Sen. John Thune (R-S.D.), one of the conservatives whose resistance to ex-nominee Harriet Miers helped scuttle her nomination, said last week that he thinks that there is not enough time for the full Senate to take up a new nomination. Instead, Thune suggested that the Judiciary Committee might take up hearings on the new nominee and begin the process in mid-December, setting the stage for the Senate to return in early or mid-January and approve the nominee before Bush’s next State of the Union address.
“It’s more realistic to get it teed up,” Thune said of the process.

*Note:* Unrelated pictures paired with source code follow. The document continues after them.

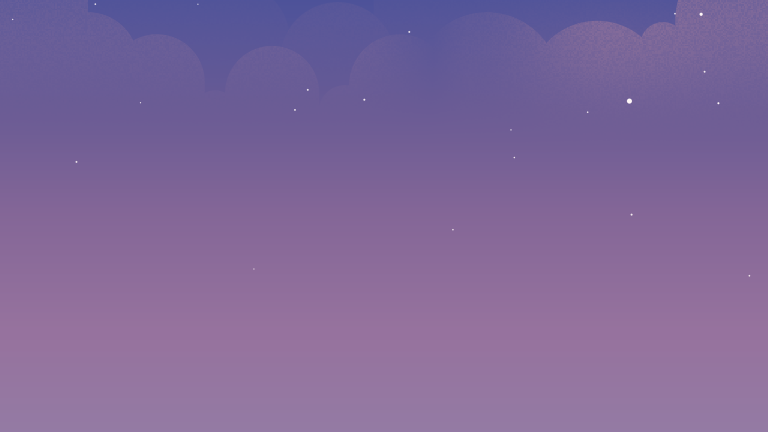
Give the GLSL for this background, as a WebGL 1 fragment shader.

```glsl
precision highp float;
uniform vec2 u_resolution;

#define SKY_TOP vec3(0.302, 0.322, 0.602)
#define SKY_HIGH vec3(0.410, 0.355, 0.582)
#define SKY_MID vec3(0.515, 0.400, 0.592)
#define SKY_LOW vec3(0.588, 0.448, 0.618)
#define SKY_BASE vec3(0.580, 0.480, 0.642)
#define CLOUD_TINT vec3(0.565, 0.445, 0.605)
#define STAR_COLOR vec3(1.0, 0.97, 0.97)
#define STAR_COUNT 18
#define STAR_RADIUS 0.0016
#define GRAIN_CELLS 288.0
#define GRAIN_AMOUNT 0.40

float hash(vec2 p) {
  vec3 q = fract(p.xyx * vec3(0.1031, 0.1030, 0.0973));
  q += dot(q, q.yzx + 33.33);
  return fract((q.x + q.y) * q.z);
}

float disc(vec2 p, vec2 center, float radius, float soft) {
  return 1.0 - smoothstep(radius - soft, radius + soft, length(p - center));
}

// Cloud lobe: a round crown on a column that runs downward
float lobe(vec2 p, vec2 crown, float radius, float soft) {
  return disc(vec2(p.x, min(p.y, crown.y)), crown, radius, soft);
}

vec3 skyColor(float depth) {
  vec3 c = mix(SKY_TOP, SKY_HIGH, clamp(depth / 0.25, 0.0, 1.0));
  c = mix(c, SKY_MID, clamp((depth - 0.25) / 0.24, 0.0, 1.0));
  c = mix(c, SKY_LOW, clamp((depth - 0.49) / 0.27, 0.0, 1.0));
  return mix(c, SKY_BASE, clamp((depth - 0.78) / 0.22, 0.0, 1.0));
}

float backClouds(vec2 p, float s) {
  float c = lobe(p, vec2(0.370, 0.070), 0.220, s);
  c = max(c, lobe(p, vec2(0.537, 0.093), 0.134, s));
  c = max(c, lobe(p, vec2(0.995, -0.023), 0.130, s));
  c = max(c, lobe(p, vec2(1.300, -0.050), 0.300, s));
  c = 0.06 * c;
  c = max(c, 0.13 * lobe(p, vec2(0.782, 0.139), 0.134, s));
  return c * (1.0 - smoothstep(0.02, 0.24, p.y));
}

float leftClouds(vec2 p, float s) {
  float c = lobe(p, vec2(0.093, 0.000), 0.111, s);
  c = max(c, lobe(p, vec2(0.204, 0.144), 0.116, s));
  c = max(c, lobe(p, vec2(0.363, 0.190), 0.111, s));
  c = max(c, lobe(p, vec2(0.498, 0.255), 0.046, s));
  c = max(c, lobe(p, vec2(0.630, 0.215), 0.109, s));
  c = max(c, lobe(p, vec2(0.799, 0.259), 0.062, s));
  c = max(c, lobe(p, vec2(0.926, 0.197), 0.118, s));
  float fade = 1.0 - smoothstep(0.06, 0.32, p.y);
  float dim = 1.0 - smoothstep(0.80, 1.08, p.x);
  return 0.31 * c * fade * dim;
}

float rightClouds(vec2 p, float s) {
  float c = lobe(p, vec2(1.127, 0.197), 0.169, s);
  c = max(c, lobe(p, vec2(1.382, 0.208), 0.160, s));
  c = max(c, lobe(p, vec2(1.535, 0.104), 0.053, s));
  c = max(c, lobe(p, vec2(1.725, 0.046), 0.162, s));
  float fade = 1.0 - smoothstep(0.03, 0.35, p.y);
  float light = mix(0.20, 0.60, smoothstep(1.10, 1.42, p.x));
  return c * fade * light * smoothstep(0.95, 1.10, p.x);
}

float stars(vec2 p, float s) {
  // Brightest stars of the upper right
  float light = disc(p, vec2(1.457, 0.234), 0.0058, s);
  light = max(light, disc(p, vec2(1.623, 0.033), 0.0036, s));
  light = max(light, disc(p, vec2(1.663, 0.239), 0.0022, s));
  // Faint scattered stars
  for (int i = 0; i < STAR_COUNT; i++) {
    float id = float(i);
    float column = (id + hash(vec2(id, 7.0))) / float(STAR_COUNT);
    vec2 center = vec2(1.778 * column, 0.78 * hash(vec2(id, 23.0)));
    float radius = STAR_RADIUS * mix(0.7, 1.4, hash(vec2(id, 41.0)));
    light = max(light, 0.9 * disc(p, center, radius, s));
  }
  return light;
}

void main() {
  // Units of canvas height, with y measured downward from the top
  vec2 p = gl_FragCoord.xy / u_resolution.y;
  p.y = 1.0 - p.y;
  float soft = 0.7 / u_resolution.y;

  // Cloud cover with a diffuse warm glow on the right
  float cover = max(backClouds(p, soft), leftClouds(p, soft));
  cover = max(cover, rightClouds(p, soft));
  vec2 away = (p - vec2(1.43, 0.13)) / vec2(0.24, 0.12);
  cover += 0.13 * exp(-dot(away, away));

  // Stippled grain follows the lit areas
  float grain = hash(floor(p * GRAIN_CELLS)) - 0.5;
  cover *= 1.0 + GRAIN_AMOUNT * grain;

  vec3 color = mix(skyColor(p.y), CLOUD_TINT, clamp(cover, 0.0, 1.0));
  color = mix(color, STAR_COLOR, stars(p, soft));
  gl_FragColor = vec4(color, 1.0);
}
```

But several senior GOP aides noted that holding hearings in mid-December and then waiting nearly a month to have a full vote on the Senate floor was itself a very risky maneuver, as the hearings are meant to be a high-profile display of the nominee’s intellect and credentials to build momentum toward confirming the new justice.
A long interruption between the hearings and the actual vote could derail any momentum, the GOP aides said.
And Senate Democrats issued a warning letter to Bush on Friday. Minority Leader Harry Reid (D-Nev.) and Sen. Patrick Leahy (D-Vt.), ranking member on Judiciary, accused the president of caving to conservative interest groups in withdrawing the nomination of Miers and specifically warned against nominating a circuit court judge who had been filibustered in the 108th Congress.
“At this critical moment, and in light of the circumstances that led to the withdrawal of the Miers nomination, Senate Democrats will perform our constitutional ‘advice and consent’ responsibility with heightened vigilance,” Reid and Leahy wrote.
In an effort to avoid attacks from the left, Bush could delay making his next nomination for some time and set up Supreme Court nomination hearings and a vote in January. One GOP aide said Friday that one scenario under consideration was to hold hearings the week before the State of the Union address in late January — which would then give Bush a national bully pulpit to demand the confirmation of his nominee before a Senate floor vote.
But putting off the nomination announcement carries its own internal risks. At press time Friday, Bush had not made his selection and top GOP Senate aides had gone home for the weekend unaware if the president would make the pick Saturday or Sunday.
In the back of most GOP aides’ minds were the indictments against I. Lewis”Scooter” Libby on Friday, as well as the failed Miers nomination. They said late last week that making a new Supreme Court pick was one way to try to turn the corner and put a new national story at the forefront.
But an immediate announcement of the new pick puts the White House and Senate GOP back into the timeline troubles, facing the difficulty of being able to pull off the confirmation process before Christmas — or leaving the nominee dangling until January.
Democrats, for their part, are taking a neutral position on timing, simply demanding that there be ample time to fully vet the nominee and hold extensive hearings.
“He would be for the necessary amount of time it would take to do a thorough and fair job,” Tracy Schmaler, Leahy’s spokeswoman, said of the Senator’s thinking.